Dr. Leigh Senderowicz and a global team of researchers publish new paper in BMJ Global Health on person-centered reproductive care

Leigh Senderowicz, PhDCongratulations to Dr. Leigh Senderowicz, mixed methods reproductive health and demography researcher and Director of our CORE Lab group. Dr. Senderowicz has just published a new paper in BMJ Global Health, leading an international team of researchers from Dar es Salaam, Cambridge, Chapel Hill, Johannesburg, and Heidelberg. Senderowicz and her co-authors Erin Pearson, Kristy Hackett, Sarah Huber-Krum, Joel Msafiri Francis, Nzovu Ulenga, and Till Bärnighausen published their original research paper titled “‘I haven’t heard much about other methods’: quality of care and person-centredness in a programme to promote the postpartum intrauterine device in Tanzania” this week.

Programs promoting LARCs (long-acting reversible contraceptives) have proliferated throughout sub-Saharan Africa and South Asia. Senderowicz and her co-authors examine the impacts on patient-centered care in the new study. Focusing on five hospitals in Tanzania, they conducted twenty in-depth interviews with pregnant women seeking prenatal care. Through a contraceptive counseling quality framework, the team explored a PPIUD (postpartum IUD) intervention and its impact on quality of contraceptive counseling.

Senderowicz and the team found that providers emphasized the IUD over other contraceptive methods through biased counseling. Rather than neutral, evidence-based contraceptive counseling on a wide range of methods, women were told by providers that the PPIUD has no side effects, is broadly superior to other contraceptive methods, or were counseled on no other methods at all.  Due to a shortage of trained providers, contraceptive counseling for pregnant women surveyed in the study often took place in large groups, making patient-centered care a challenge. Findings indicate that LARC-centric programs such as this PPIUD intPhotograph of a person with medium tone brown skin holding a small white IUD or intrauterine device, a form of contraception.ervention, as currently implemented, may decrease access to person-centered contraceptive counseling and to accurate information about a broad range of contraceptive methods. The findings imply that pursuing method uptake is not the most beneficial approach for contraceptive users.
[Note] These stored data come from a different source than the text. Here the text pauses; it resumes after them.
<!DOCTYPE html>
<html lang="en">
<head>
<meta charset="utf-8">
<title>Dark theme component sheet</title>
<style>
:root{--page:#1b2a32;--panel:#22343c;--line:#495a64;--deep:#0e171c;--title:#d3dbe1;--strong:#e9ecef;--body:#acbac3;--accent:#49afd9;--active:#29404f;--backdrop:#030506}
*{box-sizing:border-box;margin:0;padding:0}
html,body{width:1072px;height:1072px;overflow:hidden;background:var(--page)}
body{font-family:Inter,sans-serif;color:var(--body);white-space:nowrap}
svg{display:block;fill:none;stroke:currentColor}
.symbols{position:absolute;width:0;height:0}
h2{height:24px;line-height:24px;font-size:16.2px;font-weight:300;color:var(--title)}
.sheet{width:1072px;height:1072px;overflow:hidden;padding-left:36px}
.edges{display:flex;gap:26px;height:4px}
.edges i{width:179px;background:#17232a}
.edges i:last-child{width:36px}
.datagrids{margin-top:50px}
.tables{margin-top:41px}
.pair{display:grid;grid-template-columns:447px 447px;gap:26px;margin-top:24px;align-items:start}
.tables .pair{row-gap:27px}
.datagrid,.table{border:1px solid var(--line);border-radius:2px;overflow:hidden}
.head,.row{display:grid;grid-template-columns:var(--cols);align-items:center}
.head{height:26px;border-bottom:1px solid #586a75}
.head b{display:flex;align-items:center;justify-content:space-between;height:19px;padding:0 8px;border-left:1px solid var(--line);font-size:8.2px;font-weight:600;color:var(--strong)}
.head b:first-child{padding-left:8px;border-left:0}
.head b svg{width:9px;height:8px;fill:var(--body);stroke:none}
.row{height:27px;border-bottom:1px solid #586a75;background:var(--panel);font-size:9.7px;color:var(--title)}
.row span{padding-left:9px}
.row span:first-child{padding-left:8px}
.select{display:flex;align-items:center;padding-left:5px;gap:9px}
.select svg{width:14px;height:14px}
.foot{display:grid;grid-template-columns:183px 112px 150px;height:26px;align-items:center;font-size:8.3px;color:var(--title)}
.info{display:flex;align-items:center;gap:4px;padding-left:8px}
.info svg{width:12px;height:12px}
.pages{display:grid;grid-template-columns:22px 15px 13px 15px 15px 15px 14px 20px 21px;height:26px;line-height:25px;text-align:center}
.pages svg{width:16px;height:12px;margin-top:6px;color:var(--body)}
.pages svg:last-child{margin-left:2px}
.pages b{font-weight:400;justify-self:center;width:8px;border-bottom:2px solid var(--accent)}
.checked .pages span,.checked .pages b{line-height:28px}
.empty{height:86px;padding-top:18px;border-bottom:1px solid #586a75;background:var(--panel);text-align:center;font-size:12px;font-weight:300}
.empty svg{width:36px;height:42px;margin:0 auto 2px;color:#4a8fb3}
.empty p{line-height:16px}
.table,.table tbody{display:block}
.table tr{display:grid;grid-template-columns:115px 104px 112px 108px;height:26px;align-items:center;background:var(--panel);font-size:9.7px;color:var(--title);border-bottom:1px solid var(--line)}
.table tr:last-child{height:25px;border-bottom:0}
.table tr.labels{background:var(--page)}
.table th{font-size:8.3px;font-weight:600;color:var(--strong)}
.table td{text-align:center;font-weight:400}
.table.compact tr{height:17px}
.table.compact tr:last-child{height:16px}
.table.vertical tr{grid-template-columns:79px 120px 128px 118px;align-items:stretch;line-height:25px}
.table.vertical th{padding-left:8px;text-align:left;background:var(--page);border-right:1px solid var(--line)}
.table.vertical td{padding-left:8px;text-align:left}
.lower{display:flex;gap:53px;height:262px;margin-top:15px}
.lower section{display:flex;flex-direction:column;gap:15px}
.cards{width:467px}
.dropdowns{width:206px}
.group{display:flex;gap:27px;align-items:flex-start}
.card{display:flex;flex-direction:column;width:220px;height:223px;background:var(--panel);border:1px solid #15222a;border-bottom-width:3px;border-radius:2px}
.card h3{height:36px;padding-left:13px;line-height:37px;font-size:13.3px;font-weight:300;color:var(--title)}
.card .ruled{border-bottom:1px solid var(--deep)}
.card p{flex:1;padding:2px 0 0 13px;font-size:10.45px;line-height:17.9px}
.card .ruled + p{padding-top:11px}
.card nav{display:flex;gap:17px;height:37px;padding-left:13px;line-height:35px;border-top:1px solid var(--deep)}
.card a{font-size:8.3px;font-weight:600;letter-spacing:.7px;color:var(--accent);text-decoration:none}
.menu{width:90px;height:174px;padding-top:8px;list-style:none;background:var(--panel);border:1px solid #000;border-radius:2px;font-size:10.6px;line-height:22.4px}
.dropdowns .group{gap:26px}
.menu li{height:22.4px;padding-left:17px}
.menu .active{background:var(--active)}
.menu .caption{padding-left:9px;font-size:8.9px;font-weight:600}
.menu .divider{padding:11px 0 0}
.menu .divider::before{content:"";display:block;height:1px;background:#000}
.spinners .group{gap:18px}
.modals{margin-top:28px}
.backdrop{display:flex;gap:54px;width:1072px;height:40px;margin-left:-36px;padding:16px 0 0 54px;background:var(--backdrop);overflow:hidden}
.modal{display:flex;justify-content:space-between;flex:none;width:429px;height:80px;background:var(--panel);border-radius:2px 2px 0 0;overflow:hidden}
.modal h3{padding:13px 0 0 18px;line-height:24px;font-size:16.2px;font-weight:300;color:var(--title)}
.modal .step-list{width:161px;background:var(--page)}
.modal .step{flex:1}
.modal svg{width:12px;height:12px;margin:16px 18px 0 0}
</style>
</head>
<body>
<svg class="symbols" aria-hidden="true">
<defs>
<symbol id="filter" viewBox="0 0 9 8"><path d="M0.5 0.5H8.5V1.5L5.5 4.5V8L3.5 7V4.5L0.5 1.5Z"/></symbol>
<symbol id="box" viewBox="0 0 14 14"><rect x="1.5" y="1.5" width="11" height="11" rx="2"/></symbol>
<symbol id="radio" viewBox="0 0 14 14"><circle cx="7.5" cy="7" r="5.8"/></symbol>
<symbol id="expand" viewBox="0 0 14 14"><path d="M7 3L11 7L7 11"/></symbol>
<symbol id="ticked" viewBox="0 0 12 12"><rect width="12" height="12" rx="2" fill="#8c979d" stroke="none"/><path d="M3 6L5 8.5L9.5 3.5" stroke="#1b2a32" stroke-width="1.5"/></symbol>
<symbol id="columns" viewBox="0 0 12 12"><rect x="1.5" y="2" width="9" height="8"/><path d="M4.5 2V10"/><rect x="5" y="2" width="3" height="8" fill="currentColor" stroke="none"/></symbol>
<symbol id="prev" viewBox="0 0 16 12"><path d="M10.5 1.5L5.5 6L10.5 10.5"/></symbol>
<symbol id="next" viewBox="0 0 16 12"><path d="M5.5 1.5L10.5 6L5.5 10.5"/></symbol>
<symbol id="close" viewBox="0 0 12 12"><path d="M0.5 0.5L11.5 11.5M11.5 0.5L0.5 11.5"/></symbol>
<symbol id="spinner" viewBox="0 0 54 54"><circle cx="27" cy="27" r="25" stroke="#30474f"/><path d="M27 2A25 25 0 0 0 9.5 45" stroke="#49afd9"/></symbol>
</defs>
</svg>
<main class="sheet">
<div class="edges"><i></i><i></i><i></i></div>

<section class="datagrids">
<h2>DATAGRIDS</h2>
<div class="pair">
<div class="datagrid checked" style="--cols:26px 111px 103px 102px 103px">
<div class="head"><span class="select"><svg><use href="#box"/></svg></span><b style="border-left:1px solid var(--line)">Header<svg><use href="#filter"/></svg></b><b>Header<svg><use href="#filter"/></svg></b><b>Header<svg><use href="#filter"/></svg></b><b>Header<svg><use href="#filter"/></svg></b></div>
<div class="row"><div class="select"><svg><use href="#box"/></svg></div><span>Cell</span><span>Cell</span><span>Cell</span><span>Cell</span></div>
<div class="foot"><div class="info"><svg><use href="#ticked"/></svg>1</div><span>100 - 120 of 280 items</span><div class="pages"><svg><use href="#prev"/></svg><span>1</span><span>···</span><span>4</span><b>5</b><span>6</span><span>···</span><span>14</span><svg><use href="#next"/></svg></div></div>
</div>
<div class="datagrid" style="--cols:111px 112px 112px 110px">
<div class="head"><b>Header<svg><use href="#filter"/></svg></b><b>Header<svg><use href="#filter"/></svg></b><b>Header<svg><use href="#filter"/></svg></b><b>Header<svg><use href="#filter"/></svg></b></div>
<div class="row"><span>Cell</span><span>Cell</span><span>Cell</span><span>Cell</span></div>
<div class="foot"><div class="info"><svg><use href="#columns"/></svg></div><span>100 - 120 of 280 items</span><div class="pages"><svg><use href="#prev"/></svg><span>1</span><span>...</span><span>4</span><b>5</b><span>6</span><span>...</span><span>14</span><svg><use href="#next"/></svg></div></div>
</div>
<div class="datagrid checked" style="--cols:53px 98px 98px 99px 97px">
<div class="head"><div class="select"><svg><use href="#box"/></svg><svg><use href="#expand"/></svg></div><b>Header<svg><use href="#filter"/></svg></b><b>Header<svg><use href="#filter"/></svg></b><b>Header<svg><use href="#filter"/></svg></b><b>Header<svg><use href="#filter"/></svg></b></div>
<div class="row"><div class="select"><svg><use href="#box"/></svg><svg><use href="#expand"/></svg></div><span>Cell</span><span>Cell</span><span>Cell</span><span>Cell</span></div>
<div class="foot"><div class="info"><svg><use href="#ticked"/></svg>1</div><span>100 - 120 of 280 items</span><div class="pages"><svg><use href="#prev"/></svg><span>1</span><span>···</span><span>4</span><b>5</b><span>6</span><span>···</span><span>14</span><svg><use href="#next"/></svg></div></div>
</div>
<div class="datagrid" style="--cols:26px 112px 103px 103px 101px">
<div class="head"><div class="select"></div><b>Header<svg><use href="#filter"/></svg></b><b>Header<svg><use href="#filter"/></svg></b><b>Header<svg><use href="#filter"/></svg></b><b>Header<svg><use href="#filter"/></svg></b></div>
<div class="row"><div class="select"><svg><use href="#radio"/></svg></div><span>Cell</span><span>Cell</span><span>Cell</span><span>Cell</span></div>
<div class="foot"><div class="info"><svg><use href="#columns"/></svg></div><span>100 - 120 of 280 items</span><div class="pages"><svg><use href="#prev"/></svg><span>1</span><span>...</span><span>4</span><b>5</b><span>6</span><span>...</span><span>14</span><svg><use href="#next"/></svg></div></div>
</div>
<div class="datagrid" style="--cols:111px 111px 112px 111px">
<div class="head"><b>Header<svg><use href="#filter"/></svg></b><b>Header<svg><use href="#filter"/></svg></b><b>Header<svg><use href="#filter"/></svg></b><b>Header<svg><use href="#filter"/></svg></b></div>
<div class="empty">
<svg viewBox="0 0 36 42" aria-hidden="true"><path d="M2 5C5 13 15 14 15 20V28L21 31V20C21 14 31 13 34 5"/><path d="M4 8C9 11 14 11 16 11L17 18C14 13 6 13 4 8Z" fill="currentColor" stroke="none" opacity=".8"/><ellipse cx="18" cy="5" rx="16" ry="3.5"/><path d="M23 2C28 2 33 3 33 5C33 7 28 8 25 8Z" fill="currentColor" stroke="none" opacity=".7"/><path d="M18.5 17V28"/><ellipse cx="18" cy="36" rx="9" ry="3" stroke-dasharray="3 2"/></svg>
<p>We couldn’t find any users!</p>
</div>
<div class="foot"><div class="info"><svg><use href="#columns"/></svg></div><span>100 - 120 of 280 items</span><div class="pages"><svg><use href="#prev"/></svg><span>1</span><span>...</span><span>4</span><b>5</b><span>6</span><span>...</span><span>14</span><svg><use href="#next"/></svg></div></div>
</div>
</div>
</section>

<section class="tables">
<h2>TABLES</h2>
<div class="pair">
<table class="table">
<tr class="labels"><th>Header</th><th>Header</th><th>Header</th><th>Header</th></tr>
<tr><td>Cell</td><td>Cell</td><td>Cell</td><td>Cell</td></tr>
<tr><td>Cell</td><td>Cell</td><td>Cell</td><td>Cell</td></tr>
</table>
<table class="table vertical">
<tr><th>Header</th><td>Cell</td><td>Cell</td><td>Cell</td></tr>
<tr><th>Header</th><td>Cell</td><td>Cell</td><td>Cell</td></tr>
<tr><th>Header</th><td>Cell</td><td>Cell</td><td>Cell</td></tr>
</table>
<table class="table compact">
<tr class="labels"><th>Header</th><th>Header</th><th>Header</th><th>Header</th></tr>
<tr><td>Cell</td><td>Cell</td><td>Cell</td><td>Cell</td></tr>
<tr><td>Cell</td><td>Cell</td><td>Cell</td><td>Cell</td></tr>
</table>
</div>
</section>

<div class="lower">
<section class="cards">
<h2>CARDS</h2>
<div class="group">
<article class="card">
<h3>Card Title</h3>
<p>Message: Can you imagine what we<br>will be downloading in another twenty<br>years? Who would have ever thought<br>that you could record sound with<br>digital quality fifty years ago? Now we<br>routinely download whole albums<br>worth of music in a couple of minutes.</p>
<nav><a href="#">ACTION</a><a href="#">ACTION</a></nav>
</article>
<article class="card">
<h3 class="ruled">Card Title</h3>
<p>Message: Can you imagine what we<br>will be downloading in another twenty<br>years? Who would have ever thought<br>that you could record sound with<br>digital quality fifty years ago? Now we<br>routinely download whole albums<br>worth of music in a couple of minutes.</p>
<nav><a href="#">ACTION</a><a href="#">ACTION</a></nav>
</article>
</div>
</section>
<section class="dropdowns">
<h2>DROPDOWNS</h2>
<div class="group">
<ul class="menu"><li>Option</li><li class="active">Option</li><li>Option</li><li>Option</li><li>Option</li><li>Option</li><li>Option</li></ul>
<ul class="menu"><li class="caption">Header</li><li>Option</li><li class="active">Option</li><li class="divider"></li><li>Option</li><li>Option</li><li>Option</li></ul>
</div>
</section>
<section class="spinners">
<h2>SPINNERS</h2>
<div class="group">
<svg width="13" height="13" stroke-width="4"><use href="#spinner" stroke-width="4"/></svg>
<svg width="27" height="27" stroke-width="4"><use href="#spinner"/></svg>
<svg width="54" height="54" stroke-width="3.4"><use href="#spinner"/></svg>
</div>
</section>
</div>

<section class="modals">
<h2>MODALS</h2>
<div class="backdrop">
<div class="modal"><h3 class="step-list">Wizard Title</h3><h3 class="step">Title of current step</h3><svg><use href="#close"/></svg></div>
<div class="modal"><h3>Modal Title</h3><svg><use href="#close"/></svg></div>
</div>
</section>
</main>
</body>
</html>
A shift away from emphasizing LARC methods to comprehensive, person-centered contraceptive counseling is critical to promote contraceptive autonomy, according to Senderowicz, Pearson, Hackett, Huber-Krum, Msafiri Francis, Ulenga, and Bärnighausen.

We encourage you to read the full article, which is open access, at this link: https://gh.bmj.com/content/6/6/e005775